Removing particulates with RO

RO (and nanofiltration) systems are intentionally designed for the removal of the dissolved ions but not the suspended solids (particulates). Equipment such as media filtration, cartridge filtration and ultrafiltration are specifically designed to remove the particulates. Smaller, fine particulates that find their way through this pretreatment equipment, such as silt, clay, suspended solids, biological slime, silica and iron flocs, end up on the surface of the membrane.

In addition, dissolved organics known as natural organic matter (NOM), including humic substances and tannins, are common in surface water and groundwater. Consider pretreatment when the concentration of total organic carbon (TOC) exceeds 3 ppm. These colloidal particles and organic compounds are referred to as “foulants.” Fouling affects the lead elements of the first stage.

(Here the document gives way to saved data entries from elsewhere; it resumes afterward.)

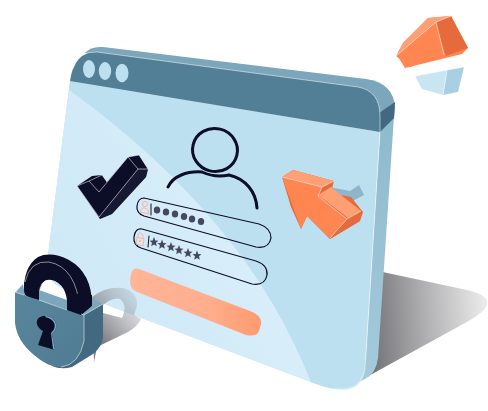
<!DOCTYPE html>
<html lang="en">
<head>
<meta charset="utf-8">
<title>Secure login illustration</title>
<style>
:root {
  --paper: #ffffff;
  --ink: #0c0d26;
  --ink-light: #23243f;
  --sky: #bde0f0;
  --sky-light: #d9eefa;
  --steel: #527e96;
  --steel-dark: #42697f;
  --steel-light: #7ba6bb;
  --orange: #ff8551;
  --orange-light: #ff9f74;
  --orange-dark: #e66b3c;
  --peach: #ffb394;
}
html, body { margin: 0; background: var(--paper); overflow: hidden; }
svg { display: block; width: 488px; height: 411px; }
.ink { fill: var(--ink); }
.outline { fill: none; stroke: var(--ink); stroke-linecap: round; stroke-linejoin: round; }
.edge { fill: none; stroke: #fff; stroke-width: .7; opacity: .75; stroke-linejoin: round; }
.icon { fill: none; stroke: var(--peach); stroke-width: 1; }
.bullets { fill: #45495f; }
</style>
</head>
<body>
<svg viewBox="0 0 488 411" role="img" aria-label="Login window with a padlock, check mark and cursor">
  <defs>
    <linearGradient id="window-shadow" gradientUnits="userSpaceOnUse" x1="372" y1="320" x2="488" y2="312">
      <stop offset="0" stop-color="#77777b"/><stop offset=".5" stop-color="#b5b5b7"/><stop offset="1" stop-color="#ededed"/>
    </linearGradient>
    <linearGradient id="lock-shadow" gradientUnits="userSpaceOnUse" x1="98" y1="335" x2="142" y2="300">
      <stop offset="0" stop-color="#66666c" stop-opacity=".85"/><stop offset="1" stop-color="#a5a8ae" stop-opacity=".25"/>
    </linearGradient>
    <linearGradient id="glare" gradientUnits="userSpaceOnUse" x1="80" y1="300" x2="235" y2="215">
      <stop offset="0" stop-color="#cfe9f6"/><stop offset=".55" stop-color="#d3ebf8"/><stop offset="1" stop-color="#d9eefa"/>
    </linearGradient>
    <linearGradient id="window-side" x1="0" y1="0" x2="0" y2="1">
      <stop offset="0" stop-color="#8fb9cd"/><stop offset="1" stop-color="#a5cbdc"/>
    </linearGradient>
    <linearGradient id="button-fill" x1="0" y1="0" x2="1" y2="0">
      <stop offset="0" stop-color="#ffb597"/><stop offset=".6" stop-color="#ffae8d"/><stop offset="1" stop-color="#ff9a6e"/>
    </linearGradient>
    <linearGradient id="lock-front" x1="0" y1="0" x2="1" y2="1">
      <stop offset="0" stop-color="#5a869d"/><stop offset="1" stop-color="#4f7b93"/>
    </linearGradient>
    <clipPath id="window-clip">
      <path d="M70 80 380 132 365 369Q361 394 334 389Q322 387 303 379L62 288Q45 280 47 263Z"/>
    </clipPath>
    <path id="star" d="M0-5 1.3-1.5 4.5-1.3 2 .8 2.8 4.3 0 2.4-2.8 4.3-2 .8-4.5-1.3-1.3-1.5Z"/>
    <ellipse id="dot" rx="3.2" ry="3.5"/>
  </defs>

  <path id="ground-shadow" fill="url(#window-shadow)" d="M378 271 467 290Q490 295 487 305Q485 312 465 323L363 379Z"/>

  <g id="window">
    <path fill="url(#window-side)" d="M380 132 394 116 378 358Q376 374 365 379L345 389 335 389Q361 390 365 369Z"/>
    <path fill="var(--sky)" d="M70 80 380 132 365 369Q361 394 334 389Q322 387 303 379L62 288Q45 280 47 263Z"/>
    <path clip-path="url(#window-clip)" fill="url(#glare)" d="M69 90Q158 154 220 229Q280 301 314 390L40 290Z"/>
    <path fill="var(--steel-light)" d="M85 53Q91 46 103 47L366 79Q394 83 395 108L394 118 380 132Z"/>
    <path fill="var(--steel-dark)" d="M379 113 395 102 394 118 380 132Z"/>
    <path fill="var(--steel)" d="M70 81Q74 51 97 52L358 87Q380 91 380 116V132Z"/>
    <path class="edge" d="M73 69Q78 51 97 52L358 87Q380 91 380 116V132L365 369Q361 392 334 389"/>
    <g fill="var(--sky)">
      <ellipse cx="89" cy="69" rx="6" ry="9"/>
      <ellipse cx="105" cy="71" rx="6.2" ry="9"/>
      <ellipse cx="122" cy="73" rx="6.5" ry="9.2"/>
    </g>
  </g>

  <g id="avatar" class="outline" stroke-width="3">
    <ellipse cx="215" cy="150" rx="22.5" ry="21.5" transform="rotate(14 215 150)"/>
    <path d="M168 187C173 176 187 171 202 172Q215 178 229 175C246 179 256 192 257 208"/>
  </g>

  <g id="username-field">
    <path class="outline" stroke-width="1.2" d="M144 198 259 224Q271 228 271 238Q269 249 256 247L144 216Q136 213 137 206Q138 198 144 198Z"/>
    <g class="icon"><circle cx="145" cy="204" r="2.6"/><path d="M140 212Q141 207 145 208Q149 209 149 214Z"/></g>
    <path class="outline" stroke-width="1" d="M151 204 151 215"/>
    <g class="bullets">
      <use href="#dot" x="157" y="210"/><use href="#dot" x="166" y="212"/><use href="#dot" x="175" y="214"/>
      <use href="#dot" x="184" y="216.500"/><use href="#dot" x="192" y="219"/><use href="#dot" x="201" y="221.500"/>
    </g>
  </g>

  <g id="password-field">
    <path class="outline" stroke-width="1.2" d="M142 229 256 261Q268 265 267 275Q265 286 252 284L141 248Q133 245 134 237Q135 228 142 229Z"/>
    <g class="icon"><path d="M137 237 144 239 143 246 136 244ZM138 237Q138 232 141 233Q144 234 143 239"/><circle cx="140" cy="241" r=".7"/></g>
    <path class="outline" stroke-width="1" d="M149 236 148 247"/>
    <g class="bullets">
      <use href="#star" x="154" y="242"/><use href="#star" x="162" y="244.500"/><use href="#star" x="171" y="247"/>
      <use href="#star" x="179" y="250"/><use href="#star" x="188" y="253"/><use href="#star" x="197" y="255.500"/>
    </g>
  </g>

  <path id="login-button" fill="url(#button-fill)" d="M139 269 250 311Q262 315 261 324L259 331Q257 337 246 335L137 292Q130 289 130 281L131 274Q133 267 139 269Z"/>

  <g id="check-mark">
    <path class="ink" d="M77 186 92 176 102 175 107 182 128 157 139 155 148 169 146 177 112 214 100 219Z"/>
    <path fill="var(--ink-light)" d="M98 217 138 168 148 169 146 177 112 214 101 218Z" opacity=".5"/>
    <path class="edge" d="M77 186 89 181 99 192 128 157 138 169 99 217ZM89 181 102 175 107 182M128 157 139 155 148 169 138 169" opacity=".4" stroke-width=".5"/>
  </g>

  <g id="cursor">
    <path fill="#8eb5c8" d="M329 187 350 191 359 185 364 195 349 203Z"/>
    <path fill="var(--orange-dark)" d="M282 177 293 170 334 181 331 193 351 197 363 212 360 221 330 239 307 216 301 229 291 207Z"/>
    <path fill="var(--orange-light)" d="M282 177 293 170 334 181 322 187ZM318 195 331 187 361 211 348 218Z"/>
    <path fill="var(--orange)" d="M282 177 322 187 318 196 347 219 330 238 307 216 301 229Z"/>
    <path fill="var(--orange-dark)" d="M347 219 361 211 360 221 330 239Z"/>
    <path class="edge" d="M282 177 322 187 318 196 347 219 330 238M322 187 334 181M347 219 361 211" opacity=".5"/>
  </g>

  <g id="accent-shapes">
    <path fill="var(--orange)" d="M397 55 403 43 428 18 451 16 468 48 462 54 405 68Z"/>
    <path fill="var(--orange-dark)" d="M435 22 451 16 468 48 446 56Z"/>
    <path fill="var(--orange)" d="M396 56 436 22 444 55 410 67Z"/>
    <path fill="var(--orange-light)" d="M403 43 428 18 451 16 436 22 396 56Z"/>
    <path class="edge" d="M396 56 436 22 444 55M436 22 451 16"/>
    <path fill="#c9e5f2" d="M415 76 447 70 443 95 422 89Z"/>
    <path fill="#a9d0e2" d="M447 70 464 67 458 92 443 95Z"/>
    <path class="edge" d="M415 76 447 70 443 95M447 70 464 67"/>
  </g>

  <g id="padlock">
    <path fill="url(#lock-shadow)" fill-rule="evenodd" d="M92 297Q106 286 123 288Q138 292 137 306L134 315 141 319Q138 326 128 332L97 347 94 362ZM103 313 122 318Q128 305 120 299Q113 297 103 305Z"/>
    <path class="ink" d="M24 293Q23 267 38 257Q51 251 69 260Q92 273 92 305L81 316 67 311Q69 288 55 281Q40 275 39 297L34 304Z"/>
    <path class="edge" d="M25 282Q30 260 49 262Q76 267 80 309M39 297Q39 278 51 281" opacity=".4"/>
    <path fill="var(--steel-light)" d="M15 293 23 284 25 296 34 302 39 290 67 300 67 311 79 316 92 306 92 299 103 304 89 317Z"/>
    <path fill="var(--steel-dark)" d="M84 315 103 304 103 337Q102 347 93 354L72 367Q61 370 52 366Z"/>
    <path fill="url(#lock-front)" d="M15 292 84 315V341Q79 365 61 367Q49 368 34 355Q17 341 15 323Z"/>
    <path class="ink" d="M24 282 39 287 39 300 25 295ZM67 293 92 295 92 306 81 315 67 310Z"/>
    <path class="edge" d="M15 292 24 295M39 300 67 310M81 314 84 315 103 304M84 315V341Q79 365 61 367"/>
    <path class="ink" d="M46 316C56 317 60 328 52 334L55 350 38 345 43 331C33 325 36 315 46 316Z"/>
    <path fill="var(--steel-light)" d="M45 317C55 319 58 327 51 333L53 349 55 350 52 334C60 328 56 317 46 316Z"/>
  </g>
</svg>
</body>
</html>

Treating feedwater with antifoulants

By keeping colloidal compounds in suspension, antifoulants are used to treat feedwaters with high potential for fouling by silt organics, colloids, tannins and fine particulates.

During RO system operation, it is normal for the production of RO permeate to slowly decrease over time (when running the system at the same pressure and temperature) due to the eventual buildup of scalants and foulants. It is time to clean the RO membranes when the production rate decreases 15 percent compared to the initial production rate (or the differential pressure between the pump pressure and the concentrate pressure has increased by 15 percent). A routine cleaning regimen will restore the performance of the membranes and the water production rate when applied before the change in operating parameters exceeds 20 percent.

When an RO system is not operating for an extended period or placed into storage, dissolved nutrients from the water previously concentrated at the surface of the membrane can create an ideal environment for the growth of microorganisms. A permeate flush prior to shutdown is beneficial in purging the membrane. Furthermore, it is important to preserve the membranes from microbial growth.


Steve Peck is the technical manager for AXEON Water Technologies. For more information, please contact us at 800-320-4074, email at [email protected].